In the local bookshop in the Town Square, David bought a book on Mexican Birds. Our bikes were parked just outside. As we came out, David saw a young boy crouching by his bike. He quickly ran off chased by David who had realised that the boy had stolen something. The boy evaded him by dashing through some houses but David grabbed another youngster who was obviously with the group. It was the brother of the one that got away and he was so terrified by David's furious mood that he volunteered to get the stolen bits back. Joan confirmed that it was the pump and the cyclometer that were missing and David gave the boy an ultimatum "Bits back in 10 minutes or I call the police". This had several village children running around trying to find the culprits who had now hidden even from their friends. It worked; the cyclometer came back first, followed by the pump. Each had been stolen by a different boy.

What really upset us was that only an hour previously we had been talking to the same group of boys and showing them our bikes as they were keenly interested in what we were doing. However, the temptation to steal was too great for some of them. David did not call the police, but a local shopkeeper did. The culprits were identified and we were told that they and their fathers would have to attend the local police station for a stern lecture. We hope it works.
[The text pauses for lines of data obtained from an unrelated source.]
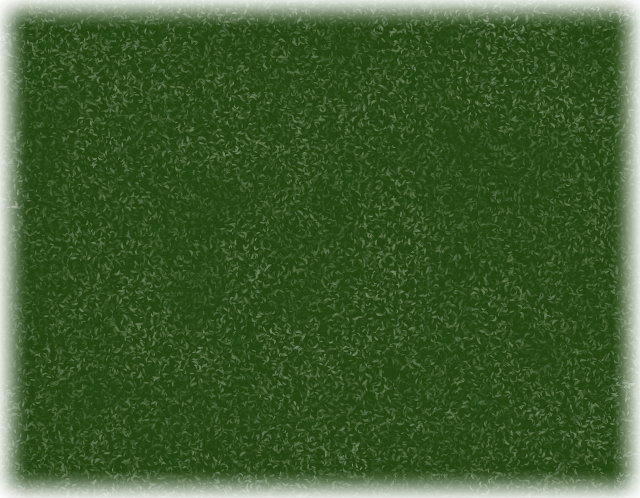
Reproduce this texture procedurally as a Shadertoy shader.

```glsl
// A deep green felt sprinkled with tiny pale flakes, fading to white at the border.
// Flakes are bent half-ellipses scattered on jittered grids; broad noise gathers
// them into faint patches, and a soft rectangle mask makes the misty frame.

const vec3 FELT_GREEN = vec3(0.142, 0.272, 0.070);
const vec3 MIST_WHITE = vec3(1.0);

float hash(vec2 p, float seed) {
    vec3 q = fract(vec3(p.xyx) * 0.1031 + seed * 0.137);
    q += dot(q, q.yzx + 33.33);
    return fract((q.x + q.y) * q.z);
}

float valueNoise(vec2 p, float seed) {
    vec2 cell = floor(p);
    vec2 f = fract(p);
    f = f * f * (3.0 - 2.0 * f);
    float low = mix(hash(cell, seed), hash(cell + vec2(1, 0), seed), f.x);
    float high = mix(hash(cell + vec2(0, 1), seed), hash(cell + vec2(1, 1), seed), f.x);
    return mix(low, high, f.y);
}

float patches(vec2 p, float seed) {
    float sum = 0.0;
    float weight = 0.5;
    for (int i = 0; i < 3; i++) {
        sum += weight * valueNoise(p, seed + float(i));
        p = p * 2.1 + 7.3;
        weight *= 0.55;
    }
    return sum;
}

// One flake: crisp along its bent spine, fading out on the other side.
float flake(vec2 p, float angle, vec2 size, float bend, float blur) {
    float c = cos(angle);
    float s = sin(angle);
    p = mat2(c, -s, s, c) * p;
    p.y += bend * p.x * p.x;
    float spine = smoothstep(-blur, blur, p.y);
    float body = smoothstep(0.0, 0.5, 1.0 - length(p / size));
    return spine * body;
}

// Brightest flake of a jittered grid with the given number of columns.
float flakeLayer(vec2 uv, float columns, float pixel, float seed) {
    vec2 p = uv * columns;
    vec2 home = floor(p);
    float brightest = 0.0;
    for (int y = -1; y <= 1; y++) {
        for (int x = -1; x <= 1; x++) {
            vec2 cell = home + vec2(x, y);
            vec2 jitter = vec2(hash(cell, seed), hash(cell, seed + 1.0));
            float angle = 6.2832 * hash(cell, seed + 2.0);
            float strength = hash(cell, seed + 3.0);
            float bend = 1.6 * (hash(cell, seed + 4.0) - 0.5);
            vec2 size = mix(vec2(0.55, 0.40), vec2(0.95, 0.70), hash(cell, seed + 5.0));
            float shape = flake(p - cell - jitter, angle, size, bend, 0.6 * pixel * columns);
            brightest = max(brightest, shape * strength * strength);
        }
    }
    return brightest;
}

// 1 inside the canvas, falling softly towards both ends of each axis.
float frameMask(vec2 uv, vec2 extent) {
    vec2 gap = min(uv, extent - uv);
    vec2 cover = smoothstep(vec2(-0.0137), vec2(0.047), gap);
    return cover.x * cover.y;
}

void mainImage(out vec4 fragColor, in vec2 fragCoord) {
    float pixel = 1.0 / iResolution.x;
    vec2 uv = fragCoord * pixel;
    vec2 extent = iResolution.xy * pixel;

    // Two sizes of flakes
    float flakes = max(flakeLayer(uv, 118.0, pixel, 3.0),
                       flakeLayer(uv, 163.0, pixel, 17.0));

    // Uneven sprinkling and fine wear
    float density = mix(0.25, 1.45, patches(uv * 13.0, 31.0));
    float wear = mix(0.65, 1.25, valueNoise(uv * 330.0, 43.0));
    float paleness = min(0.33 * flakes * density * wear, 0.42);

    vec3 color = mix(FELT_GREEN, MIST_WHITE, paleness);
    color = mix(MIST_WHITE, color, frameMask(uv, extent));
    fragColor = vec4(color, 1.0);
}
```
Heading on across more desert we stopped at a small roadside cafe and the women there was preparing cactus leaves to eat. She was taking out the spines and skinning the rest. It would be fried and the tender bits stripped from the fibre with the teeth.

At Santa Rosalia, a small ferry port, there were the remains of a huge copper processing plant, which used to process copper from ore mined from the deeply scarred landscape we had just ridden through.

A cheap hotel was chosen as there was nowhere to camp. As we strolled along the harbour wall, we met the American couple Todd and Drennan just arriving into town. An evening meal out was arranged to chat over our experiences. It must have been the most expensive restaurant in town as it cost more than the hotel.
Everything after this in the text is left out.